• **INSTRUCTIONS TO FOLLOW**: Go through the entries below and tally each line holding the string "span". Return the number only.

>>>

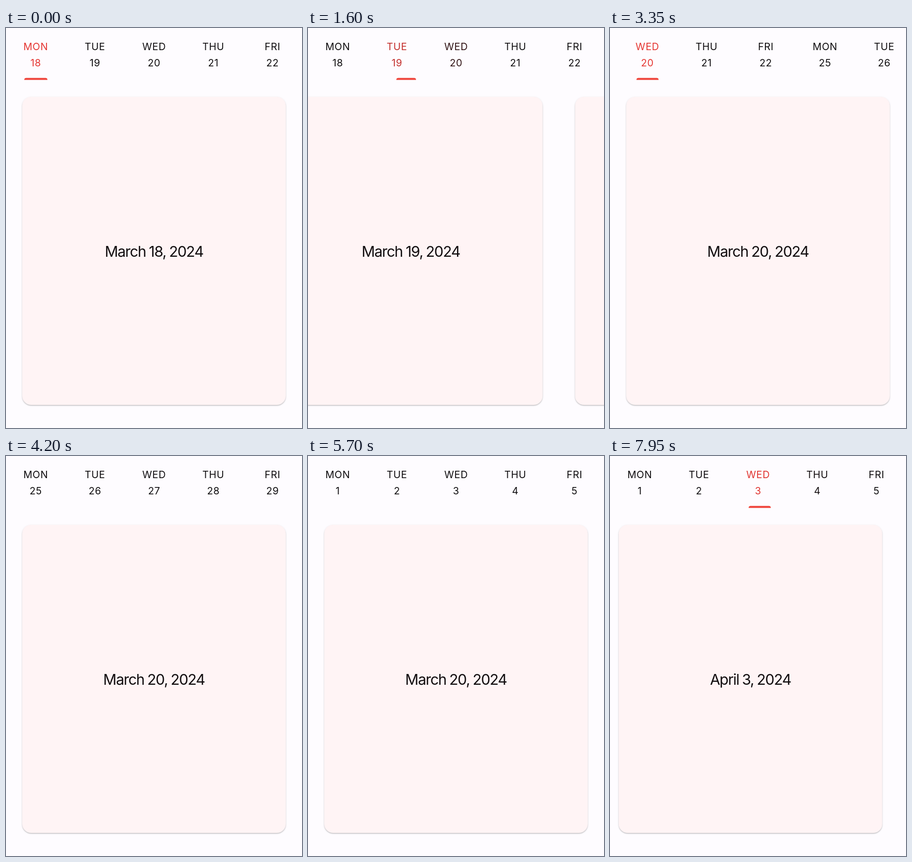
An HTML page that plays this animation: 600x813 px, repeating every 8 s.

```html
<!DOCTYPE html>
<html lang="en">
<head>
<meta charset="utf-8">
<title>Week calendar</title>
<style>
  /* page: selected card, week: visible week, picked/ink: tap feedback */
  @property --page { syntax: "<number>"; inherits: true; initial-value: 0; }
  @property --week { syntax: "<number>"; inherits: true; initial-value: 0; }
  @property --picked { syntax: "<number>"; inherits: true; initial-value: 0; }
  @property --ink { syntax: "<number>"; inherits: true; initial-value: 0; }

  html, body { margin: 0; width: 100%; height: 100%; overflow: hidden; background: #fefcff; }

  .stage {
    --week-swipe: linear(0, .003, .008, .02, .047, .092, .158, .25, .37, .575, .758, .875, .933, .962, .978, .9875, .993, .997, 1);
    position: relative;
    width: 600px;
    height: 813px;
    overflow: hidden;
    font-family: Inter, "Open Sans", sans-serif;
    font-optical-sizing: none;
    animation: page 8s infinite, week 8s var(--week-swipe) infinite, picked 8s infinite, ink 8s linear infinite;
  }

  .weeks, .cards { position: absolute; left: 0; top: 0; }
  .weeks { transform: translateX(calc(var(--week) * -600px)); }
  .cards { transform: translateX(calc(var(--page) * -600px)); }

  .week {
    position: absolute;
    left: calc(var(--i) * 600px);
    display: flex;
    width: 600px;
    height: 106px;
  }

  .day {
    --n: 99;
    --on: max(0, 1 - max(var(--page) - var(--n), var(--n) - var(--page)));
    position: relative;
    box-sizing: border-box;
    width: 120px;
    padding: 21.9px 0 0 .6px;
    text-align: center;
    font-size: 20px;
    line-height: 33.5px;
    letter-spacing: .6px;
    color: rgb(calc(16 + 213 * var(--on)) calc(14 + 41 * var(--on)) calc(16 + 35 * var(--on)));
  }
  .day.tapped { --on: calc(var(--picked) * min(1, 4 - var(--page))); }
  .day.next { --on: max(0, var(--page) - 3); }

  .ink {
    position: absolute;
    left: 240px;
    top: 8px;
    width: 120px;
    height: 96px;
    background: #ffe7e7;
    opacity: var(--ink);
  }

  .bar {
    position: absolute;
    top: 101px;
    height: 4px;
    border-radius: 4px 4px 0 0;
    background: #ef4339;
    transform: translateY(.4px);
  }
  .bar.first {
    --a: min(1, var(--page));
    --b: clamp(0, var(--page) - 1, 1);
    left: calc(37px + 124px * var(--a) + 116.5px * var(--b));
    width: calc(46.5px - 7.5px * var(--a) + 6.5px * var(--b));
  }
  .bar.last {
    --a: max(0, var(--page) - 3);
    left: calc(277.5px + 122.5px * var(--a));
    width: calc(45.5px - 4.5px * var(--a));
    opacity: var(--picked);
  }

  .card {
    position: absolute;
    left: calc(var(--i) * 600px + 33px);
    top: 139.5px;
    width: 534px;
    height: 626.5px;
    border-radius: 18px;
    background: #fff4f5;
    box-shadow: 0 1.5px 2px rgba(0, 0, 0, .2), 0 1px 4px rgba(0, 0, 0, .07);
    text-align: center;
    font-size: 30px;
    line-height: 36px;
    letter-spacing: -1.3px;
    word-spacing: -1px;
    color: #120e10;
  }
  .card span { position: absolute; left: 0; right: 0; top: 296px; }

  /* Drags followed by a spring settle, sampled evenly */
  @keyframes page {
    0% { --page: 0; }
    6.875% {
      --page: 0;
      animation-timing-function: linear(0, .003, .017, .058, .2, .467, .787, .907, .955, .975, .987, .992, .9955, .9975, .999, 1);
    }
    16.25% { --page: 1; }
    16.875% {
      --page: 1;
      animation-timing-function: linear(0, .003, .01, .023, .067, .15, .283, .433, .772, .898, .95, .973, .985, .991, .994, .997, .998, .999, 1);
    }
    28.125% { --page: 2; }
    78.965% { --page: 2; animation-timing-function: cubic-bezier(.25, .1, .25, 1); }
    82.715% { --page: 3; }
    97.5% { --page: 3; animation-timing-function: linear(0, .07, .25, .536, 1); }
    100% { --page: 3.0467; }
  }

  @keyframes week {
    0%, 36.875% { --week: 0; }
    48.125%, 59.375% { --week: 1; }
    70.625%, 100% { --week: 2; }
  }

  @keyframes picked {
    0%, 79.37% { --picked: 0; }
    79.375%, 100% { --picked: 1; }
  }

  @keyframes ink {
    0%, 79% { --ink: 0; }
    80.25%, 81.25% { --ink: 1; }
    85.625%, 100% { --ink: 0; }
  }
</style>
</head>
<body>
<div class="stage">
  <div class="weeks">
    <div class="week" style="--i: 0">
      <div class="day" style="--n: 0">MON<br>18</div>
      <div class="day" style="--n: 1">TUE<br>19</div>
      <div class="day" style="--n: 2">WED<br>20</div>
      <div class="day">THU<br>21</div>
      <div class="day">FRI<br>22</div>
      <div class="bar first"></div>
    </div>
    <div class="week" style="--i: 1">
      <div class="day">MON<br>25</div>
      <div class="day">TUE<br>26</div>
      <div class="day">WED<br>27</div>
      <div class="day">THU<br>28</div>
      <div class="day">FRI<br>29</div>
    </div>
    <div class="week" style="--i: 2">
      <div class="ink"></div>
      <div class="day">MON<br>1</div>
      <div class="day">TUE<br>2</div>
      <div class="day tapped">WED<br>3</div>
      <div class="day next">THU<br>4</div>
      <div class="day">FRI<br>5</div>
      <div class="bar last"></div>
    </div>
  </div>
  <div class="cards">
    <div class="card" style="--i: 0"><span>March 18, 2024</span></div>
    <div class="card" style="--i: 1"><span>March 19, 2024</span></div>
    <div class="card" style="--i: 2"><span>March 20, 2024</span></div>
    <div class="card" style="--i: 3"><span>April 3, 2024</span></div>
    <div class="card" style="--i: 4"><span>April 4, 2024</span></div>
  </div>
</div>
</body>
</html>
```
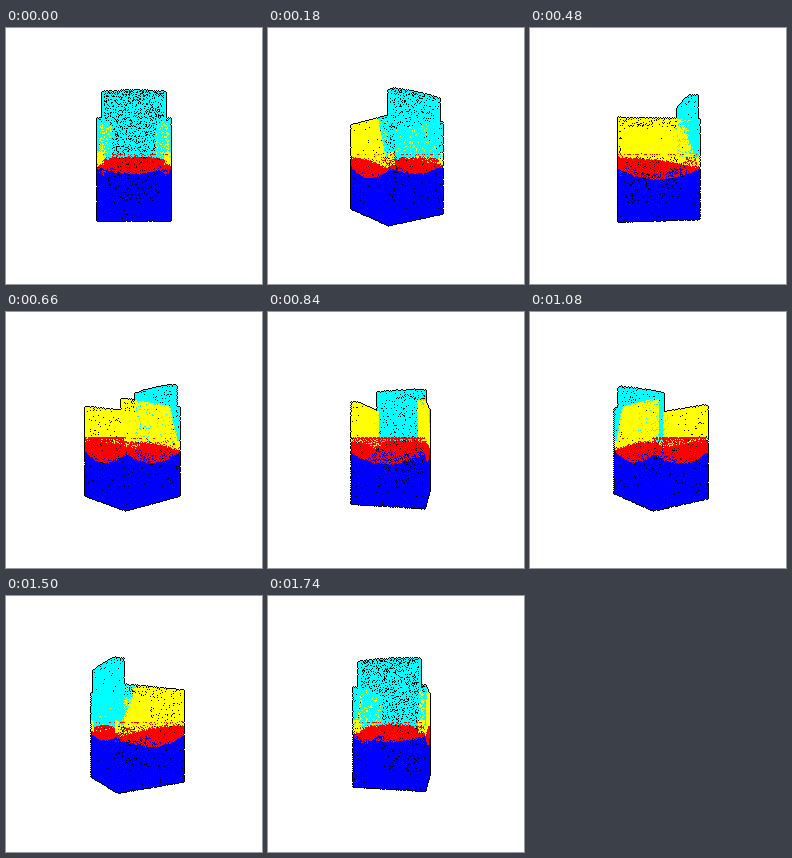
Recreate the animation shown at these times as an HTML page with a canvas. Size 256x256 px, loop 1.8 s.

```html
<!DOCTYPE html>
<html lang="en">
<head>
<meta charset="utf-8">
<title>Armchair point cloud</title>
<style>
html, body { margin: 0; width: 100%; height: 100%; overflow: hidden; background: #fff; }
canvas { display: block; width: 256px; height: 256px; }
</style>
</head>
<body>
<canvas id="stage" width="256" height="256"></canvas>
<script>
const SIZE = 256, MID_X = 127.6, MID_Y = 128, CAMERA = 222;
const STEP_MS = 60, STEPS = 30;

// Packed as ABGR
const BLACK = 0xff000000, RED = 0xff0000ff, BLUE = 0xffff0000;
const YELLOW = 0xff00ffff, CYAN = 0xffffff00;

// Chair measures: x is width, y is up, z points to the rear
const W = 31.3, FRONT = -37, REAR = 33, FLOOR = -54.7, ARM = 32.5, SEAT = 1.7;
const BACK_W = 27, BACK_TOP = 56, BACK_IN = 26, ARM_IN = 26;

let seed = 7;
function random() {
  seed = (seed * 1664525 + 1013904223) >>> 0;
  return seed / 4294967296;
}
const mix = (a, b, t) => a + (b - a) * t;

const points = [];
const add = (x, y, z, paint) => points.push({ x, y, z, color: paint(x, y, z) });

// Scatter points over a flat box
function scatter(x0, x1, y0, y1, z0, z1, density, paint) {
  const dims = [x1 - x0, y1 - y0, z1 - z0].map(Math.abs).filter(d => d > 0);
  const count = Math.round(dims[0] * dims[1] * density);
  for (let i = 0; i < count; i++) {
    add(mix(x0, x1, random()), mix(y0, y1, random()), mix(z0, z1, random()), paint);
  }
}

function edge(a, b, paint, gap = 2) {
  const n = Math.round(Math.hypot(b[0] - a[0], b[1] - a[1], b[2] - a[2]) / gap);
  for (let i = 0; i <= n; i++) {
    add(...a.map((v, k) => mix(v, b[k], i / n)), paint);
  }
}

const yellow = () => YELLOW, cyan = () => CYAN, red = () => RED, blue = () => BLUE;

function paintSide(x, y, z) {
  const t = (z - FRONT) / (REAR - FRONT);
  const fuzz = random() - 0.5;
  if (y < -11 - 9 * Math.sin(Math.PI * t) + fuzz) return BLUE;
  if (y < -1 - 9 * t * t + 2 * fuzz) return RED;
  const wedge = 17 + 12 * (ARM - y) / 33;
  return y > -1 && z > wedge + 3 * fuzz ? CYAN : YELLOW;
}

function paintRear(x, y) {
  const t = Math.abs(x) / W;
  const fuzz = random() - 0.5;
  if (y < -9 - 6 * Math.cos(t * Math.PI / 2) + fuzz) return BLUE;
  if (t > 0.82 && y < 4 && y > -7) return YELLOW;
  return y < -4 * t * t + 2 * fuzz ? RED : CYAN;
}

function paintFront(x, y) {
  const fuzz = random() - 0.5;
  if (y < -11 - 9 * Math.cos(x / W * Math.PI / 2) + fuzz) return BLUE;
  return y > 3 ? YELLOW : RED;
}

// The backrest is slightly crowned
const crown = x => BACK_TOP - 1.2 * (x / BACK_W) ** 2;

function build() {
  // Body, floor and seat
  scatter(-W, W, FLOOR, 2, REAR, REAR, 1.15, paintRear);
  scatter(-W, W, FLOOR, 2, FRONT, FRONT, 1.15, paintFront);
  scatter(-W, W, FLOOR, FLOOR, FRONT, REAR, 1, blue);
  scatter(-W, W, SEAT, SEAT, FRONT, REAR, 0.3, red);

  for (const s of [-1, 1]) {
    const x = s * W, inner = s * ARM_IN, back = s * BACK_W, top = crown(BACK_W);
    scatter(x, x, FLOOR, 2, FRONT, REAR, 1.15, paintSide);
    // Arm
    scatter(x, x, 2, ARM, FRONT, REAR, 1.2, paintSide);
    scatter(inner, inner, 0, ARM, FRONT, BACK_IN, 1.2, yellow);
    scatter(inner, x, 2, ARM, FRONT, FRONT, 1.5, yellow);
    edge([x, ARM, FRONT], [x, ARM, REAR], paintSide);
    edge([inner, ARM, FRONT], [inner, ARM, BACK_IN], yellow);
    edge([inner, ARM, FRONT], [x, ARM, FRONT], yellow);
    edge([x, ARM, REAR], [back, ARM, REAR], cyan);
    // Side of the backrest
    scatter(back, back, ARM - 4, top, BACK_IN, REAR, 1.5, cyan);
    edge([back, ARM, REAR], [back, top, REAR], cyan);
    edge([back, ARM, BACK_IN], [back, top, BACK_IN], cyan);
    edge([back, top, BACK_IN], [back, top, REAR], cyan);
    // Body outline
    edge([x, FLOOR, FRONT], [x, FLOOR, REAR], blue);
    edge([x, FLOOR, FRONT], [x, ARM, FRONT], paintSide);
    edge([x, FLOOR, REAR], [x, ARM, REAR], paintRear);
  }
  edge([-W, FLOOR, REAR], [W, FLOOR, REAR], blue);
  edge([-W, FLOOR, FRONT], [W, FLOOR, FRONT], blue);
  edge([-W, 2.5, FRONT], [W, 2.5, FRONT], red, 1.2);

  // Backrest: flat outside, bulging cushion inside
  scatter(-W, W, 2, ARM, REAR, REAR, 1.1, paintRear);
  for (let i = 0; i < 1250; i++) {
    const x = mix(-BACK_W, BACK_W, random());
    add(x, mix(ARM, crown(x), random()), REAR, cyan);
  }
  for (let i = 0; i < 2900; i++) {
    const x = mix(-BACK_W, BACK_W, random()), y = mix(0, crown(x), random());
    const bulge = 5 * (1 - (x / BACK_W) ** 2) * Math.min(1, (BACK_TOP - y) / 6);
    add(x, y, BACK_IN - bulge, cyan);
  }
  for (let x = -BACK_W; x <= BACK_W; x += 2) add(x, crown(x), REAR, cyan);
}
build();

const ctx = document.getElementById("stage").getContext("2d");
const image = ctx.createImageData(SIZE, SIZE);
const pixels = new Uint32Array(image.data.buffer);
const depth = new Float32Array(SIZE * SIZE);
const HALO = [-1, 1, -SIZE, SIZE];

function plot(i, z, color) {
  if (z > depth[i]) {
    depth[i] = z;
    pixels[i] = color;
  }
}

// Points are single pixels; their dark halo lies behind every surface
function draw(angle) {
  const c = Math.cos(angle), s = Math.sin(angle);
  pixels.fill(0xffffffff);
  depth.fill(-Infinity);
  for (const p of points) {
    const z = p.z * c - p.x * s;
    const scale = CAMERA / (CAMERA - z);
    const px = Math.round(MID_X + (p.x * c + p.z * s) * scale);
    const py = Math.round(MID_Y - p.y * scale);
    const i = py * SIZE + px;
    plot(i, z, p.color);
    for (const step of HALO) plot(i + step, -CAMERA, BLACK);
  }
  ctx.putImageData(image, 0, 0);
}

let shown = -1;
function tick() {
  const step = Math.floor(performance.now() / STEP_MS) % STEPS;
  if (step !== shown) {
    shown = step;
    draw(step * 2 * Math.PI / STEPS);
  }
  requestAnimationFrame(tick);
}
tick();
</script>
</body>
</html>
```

<<<

• **ANSWER TO THE PROBLEM**: 6